But peradventure thou thinkest that our Savior because thou hast been so unkind to Him, will not receive thee unto His mercy? I say, therefore forsake thy sin and accuse thy unkindness, receive thee again unto his great mercy….Behold earnestly the manner how thy Savior hanged on the cross, and thou shalt see great cause of hope of his mercy if thou thus return. St. Bernard sayeth: Who may not be ravished to hope and confidence if he considers the order of His body, His head bowing down to offer a kiss, His arms spread to embrace us, His hands bored through to make liberal gifts, his side open to show unto us the love of His heart, His feet fastened with nails, that he shall not start away but abide with us. And all His body stretched forcing himself to give it wholly unto us.

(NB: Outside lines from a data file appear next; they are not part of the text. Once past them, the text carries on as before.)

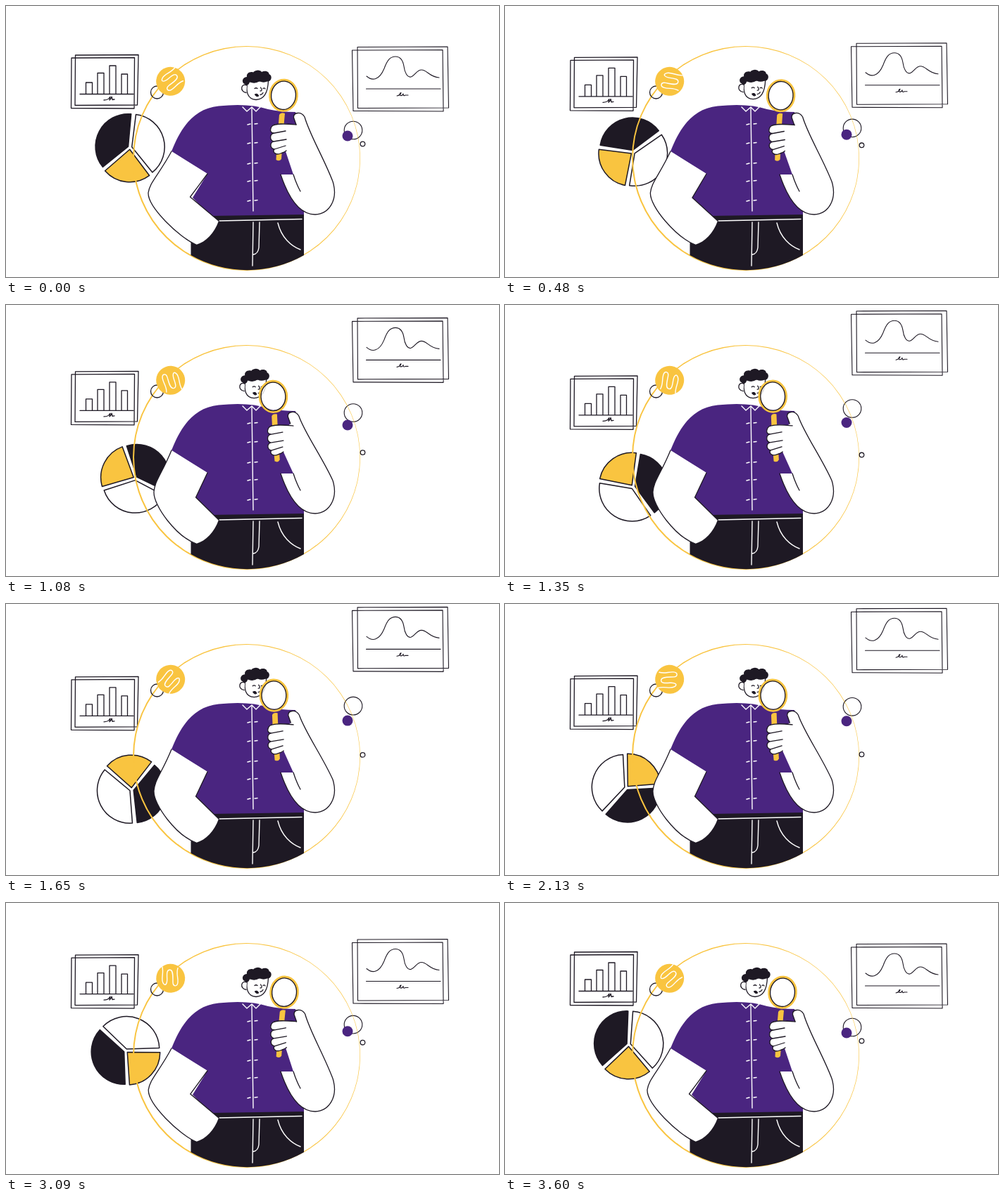
An HTML page that plays this animation: 700 by 386 pixels, repeating every 3.63 s.

```html
<!DOCTYPE html>
<html lang="en">
<head>
<meta charset="utf-8">
<title>Data analyst</title>
<style>
  html, body { margin: 0; width: 100%; height: 100%; overflow: hidden; background: #fff; }
  svg { display: block; width: 700px; height: 386px; }
  .ink { fill: none; stroke: #1e1924; stroke-width: 1.3; stroke-linecap: round; stroke-linejoin: round; }
  .fine { stroke-width: 1.1; }
  .paper { fill: #fff; }
  .chalk { fill: none; stroke: #fff; stroke-width: 1.4; stroke-linecap: round; stroke-linejoin: round; }
  .dark { fill: #1e1924; }
  .gold { fill: #f9c440; }
  .purple { fill: #4a2580; }
</style>
</head>
<body>
<svg viewBox="0 0 700 386">
  <g id="bars" class="ink">
    <path d="M98.500 70 188 69.500 186.500 141 98 141.500ZM93 74 182.500 73.500 182 146 92.500 145.500Z"/>
    <path d="M105 125.500H181M113.500 125V109H122.500V125M130 125V95.500H139V125M147 125V85H156V125M164 125V97H172.500V125"/>
    <path d="M139 134Q145 134 147 130.500T147 134Q150 131 150 129.500T151 133.500L154 133"/>
  </g>

  <g id="graph" class="ink fine">
    <path d="M499 58.500 627 58 628.500 145 499.500 145.500ZM491.500 63 620 62.500 621 150 493 149.500Z"/>
    <path d="M512 100C520 107 530 106 537 89C541 78 545 72 553 72C562 72 564 80 565 86C566 95 570 102 575 101C581 99 583 91 590 91C598 91 601 101 615 102M511.500 118H617"/>
    <path d="M555 128Q560 127 561 123.500Q558 124 560 127.500Q563 128 564 125Q564 129 567 127L571 127"/>
  </g>

  <g id="pie" stroke="#1e1924" stroke-width="1.500" stroke-linejoin="round"></g>

  <circle id="ring" class="ink fine" cx="493" cy="177" r="12.800"/>
  <!-- Hoop that is thinner on the right -->
  <path class="gold" fill-rule="evenodd" d="M180 217a161.500 160 0 0 1 323 0a161.500 160 0 0 1 -323 0M182 216.800a160.200 158.700 0 0 1 320.400 0a160.200 158.700 0 0 1 -320.400 0"/>
  <circle id="dot" class="purple" cx="485" cy="185" r="7.500"/>
  <circle id="bead" class="ink" cx="506.500" cy="196.500" r="3.300"/>

  <circle class="ink" cx="214.500" cy="123" r="9"/>
  <g id="ball">
    <circle class="gold" r="20.500"/>
    <path class="chalk" d="M17 -11C8 -9 0 -14 -6 -11S-7 -5 0 -5S13 -5 12 0S0 3 -6 3S-13 9 -6 10S6 8 14 11"/>
  </g>

  <path class="dark" d="M285 296H423V355A161 159.300 0 0 1 262.500 355V332Z"/>
  <path class="purple" d="M235 207C248 174 266 146 302 142.500Q345 138 372 147Q390 151 411 151L423 200V297L290 299 265 273 286 239Z"/>
  <path class="chalk" d="M303 306 420 303.500M351 308 350 370M360 308 359 344Q358 353 351 354M386 309C391 330 405 342 418 347"/>
  <path class="chalk" d="M336 144 342 150 349 144 355 150 361 144M349 146 351 292"/>
  <path id="buttons" class="chalk"/>

  <path id="sleeve" class="paper"/>
  <path id="elbow" class="ink"/>

  <g id="head">
    <path class="ink paper" d="M343 108C340 122 343 133 355 133.500C367 133 372 122 372.500 106Z"/>
    <path class="ink paper" d="M342 113C334 109 331 122 341 123.500"/>
    <path class="dark" d="M337 110C334 105 338 101 342 101C341 96 346 93 351 94.500C355 90.500 361 91 363 94C368 91 374 94 373.500 97C379 99 377 108 371 107.500Q365 110 360 107Q353 112 346 108Q345 113 341 112.500Z"/>
    <path class="ink" d="M353 117.500Q355 116 357 117.500M365 117.500Q367 116 368 118M361.500 116Q365 121 361 121M361 126.500Q364 126 365 123.500"/>
    <path class="ink dark" d="M353.500 126Q357 124 358.500 128Q356 130 353.500 126Z"/>
  </g>

  <path id="arm" class="paper"/>
  <path id="armLine" class="ink"/>
  <g id="glass">
    <path class="gold" d="M388 155Q390 151 396 153L394 175 391 218Q388 222 383.500 219L385 190Z"/>
    <g transform="rotate(5 394 127.300)">
      <ellipse cx="394" cy="127.300" rx="19" ry="21.800" fill="#fff" fill-opacity=".8" stroke="#f9c440" stroke-width="3.500"/>
      <ellipse class="ink" cx="394" cy="127.300" rx="17.400" ry="20.200"/>
    </g>
  </g>
  <path id="hand" class="ink paper" d="M412 169C400 168 380 166 377 172C374 178 376 181 381 181C374 182 374 191 380 193C374 195 375 203 381 204C378 208 383 213 390 210Q396 208 398 206M381 181 397 178M380 193 398 190M381 204 397 199"/>
</svg>

<script>
const LOOP = 3630, PEAK = 1790;
const $ = id => document.getElementById(id);
const set = (id, value, attr = "transform") => $(id).setAttribute(attr, value);
const shiftY = (id, y) => set(id, `translate(0 ${y})`);
const polar = (r, deg) => [r * Math.cos(deg * Math.PI / 180), r * Math.sin(deg * Math.PI / 180)];

// Sectors sit slightly apart around the pie's own centre.
const sector = (from, to, fill) => {
  const [ox, oy] = polar(2.8, (from + to) / 2);
  const [ax, ay] = polar(46.5, from + 1), [bx, by] = polar(46.5, to - 1);
  return `<path fill="${fill}" d="M${ox} ${oy}l${ax} ${ay}A46.5 46.5 0 0 1 ${ox + bx} ${oy + by}Z"/>`;
};
$("pie").innerHTML = sector(52, 140, "#f9c440") + sector(140, 276, "#1e1924") + sector(276, 412, "#fff");
set("buttons", [168, 195, 224, 249, 277].map(y => `M343 ${y + 1}l4 -1M353 ${y}l4 -.5`).join(""), "d");

// Inverts a cubic-bezier(.6, 0, .4, 1) timing curve.
const ease = x => {
  let lo = 0, hi = 1;
  for (let i = 0; i < 20; i++) {
    const s = (lo + hi) / 2, q = 1 - s;
    if (1.8 * s * q * q + 1.2 * s * s * q + s ** 3 < x) lo = s; else hi = s;
  }
  return lo * lo * (3 - 2 * lo);
};

// Smooth interpolation through [time, value] keys.
const track = (t, keys) => {
  const i = keys.findIndex(k => k[0] > t);
  const [t0, a] = keys[i - 1], [t1, b] = keys[i];
  const u = (t - t0) / (t1 - t0);
  return a + (b - a) * u * u * (3 - 2 * u);
};
const HEAD = [[0, 0], [450, 1], [2130, 1], [2600, 0], [LOOP, 0]];
const GLASS = [[0, 0], [330, .05], [1020, 1.03], [1500, .96], [2130, .96], [2620, -.14], [LOOP, 0]];
const ELBOW = [[0, 0], [900, 1], [2130, 1], [3200, 0], [LOOP, 0]];

function draw(t) {
  const bob = ease(t < PEAK ? t / PEAK : (LOOP - t) / (LOOP - PEAK));
  const turn = t / LOOP * 360 + 5 * bob;

  shiftY("bars", 34 * bob);
  shiftY("graph", -54 * bob);
  shiftY("ring", -32 * bob);
  shiftY("dot", -19 * bob);
  shiftY("bead", 18.5 * bob);
  set("pie", `translate(176.500 ${209 + 48.5 * bob}) rotate(${turn}) translate(-.5 -7.5)`);
  set("ball", `translate(233.700 107.300) rotate(${turn - 40})`);

  const h = track(t, HEAD);
  set("head", `translate(${-2.8 * h} ${-.8 * h})`);

  const e = track(t, ELBOW);
  const outer = `C${218 + 4 * e} 239 ${204 + 7 * e} 251 ${202 + 8 * e} 266C${201 + 8 * e} 286 ${246 - 4 * e} 330 270 340`;
  const inner = `L${261.5 + 8 * e} ${272 + 2 * e} 302 306`;
  set("sleeve", `M235 207${outer}C284 336 296 323 302 306L${261.5 + 8 * e} ${272 + 2 * e} 286 239Z`, "d");
  set("elbow", `M235 207${outer}M286 239${inner}`, "d");

  const g = track(t, GLASS);
  const dx = -8 * g;
  const top = `M${412 + dx} 169L${408.5 + dx} 159C${408 + dx} 151 ${419 + dx} 150 ${424 + dx} 158`;
  const under = `C${431 + dx * .8} 183 ${451 + dx * .3} 216 464 250C472 276 459 296 439 297C414 297 399 267 390 240`;
  set("arm", `${top}${under}H408L${397 + dx / 2} 207 ${386 + dx / 2} 190Z`, "d");
  set("armLine", `${top}${under}M408 240Q412 253 418 264`, "d");
  set("glass", `translate(${-2 * g} ${3 * g}) rotate(${-7.6 * g} 387.500 219)`);
  set("hand", `translate(${-4 * g} ${3 * g})`);
}

function frame() {
  draw(performance.now() % LOOP);
  requestAnimationFrame(frame);
}
frame();
</script>
</body>
</html>
```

The saint concludes this, his final surviving sermon, preached upon Good Friday, with words that have lost none of their relevance today. He urges the sinner to have this wonderful book constantly before his eyes, and warns him that his response to its lesson will decide his eternal destiny. If he sincerely laments his sins then their debt shall be thoroughly paid and he will escape everlasting woe:
But if thou dost refuse this remedy, and follow the desires of this world and of the flesh, be thou well assured that then thou shalt pay thine own debts amongst the devils in hell with everlasting woe. From the which may he defend us, that for our love as this day suffered on the Cross, his most painful and sorrowful death, our Savior Christ Jesus. Amen.
The essential teaching here is “if thou dost refuse.” Throughout his sermons the saint is adamant that God does not condemn us to hell; we condemn ourselves. Until the very last moment of our lives we have the chance to repent:
What about these obstinate sinners who would never be converted by the great benefits of God? It had been far better for them to have suffered the greatest punishment that might be in this life. For they shall be drawn down by the cruel tormentors, the devils, into the deep pit of hell, there to be crucified eternally, where the worm of their conscience shall never die….But whoever in this life will do penance, no matter how great a sinner he was before (if he does not despair of forgiveness) almighty God shall be merciful and forgive him. St. Augustine says, if all the sins of the world were compared to the mercy of God, they would be in comparison to it no more than a spark of fire in the great sea. And I dare well say to the sinner, no matter how wicked he is in his living, if at any time in this life he will be penitent for it and desire forgiveness and mercy, almighty God of his great goodness will forgive him as quickly the water in the sea can quench a spark of fire that is cast upon it. For when the sinner is very penitent, nothing remains in the soul that can withstand the infinite mercy of almighty God, which stands round about, ready on every side. The prophet makes this point in the following words: Sperantem autem in Domine misericordia circumdabit. The mercy of God shall be ready round about on every side to defend the sinner who trust in him and will do penance for his sins.*****
- [Michael Davies was president of Una Voce International and the author of many books on Catholic history and liturgy, including his much acclaimed biography of St. John Fisher]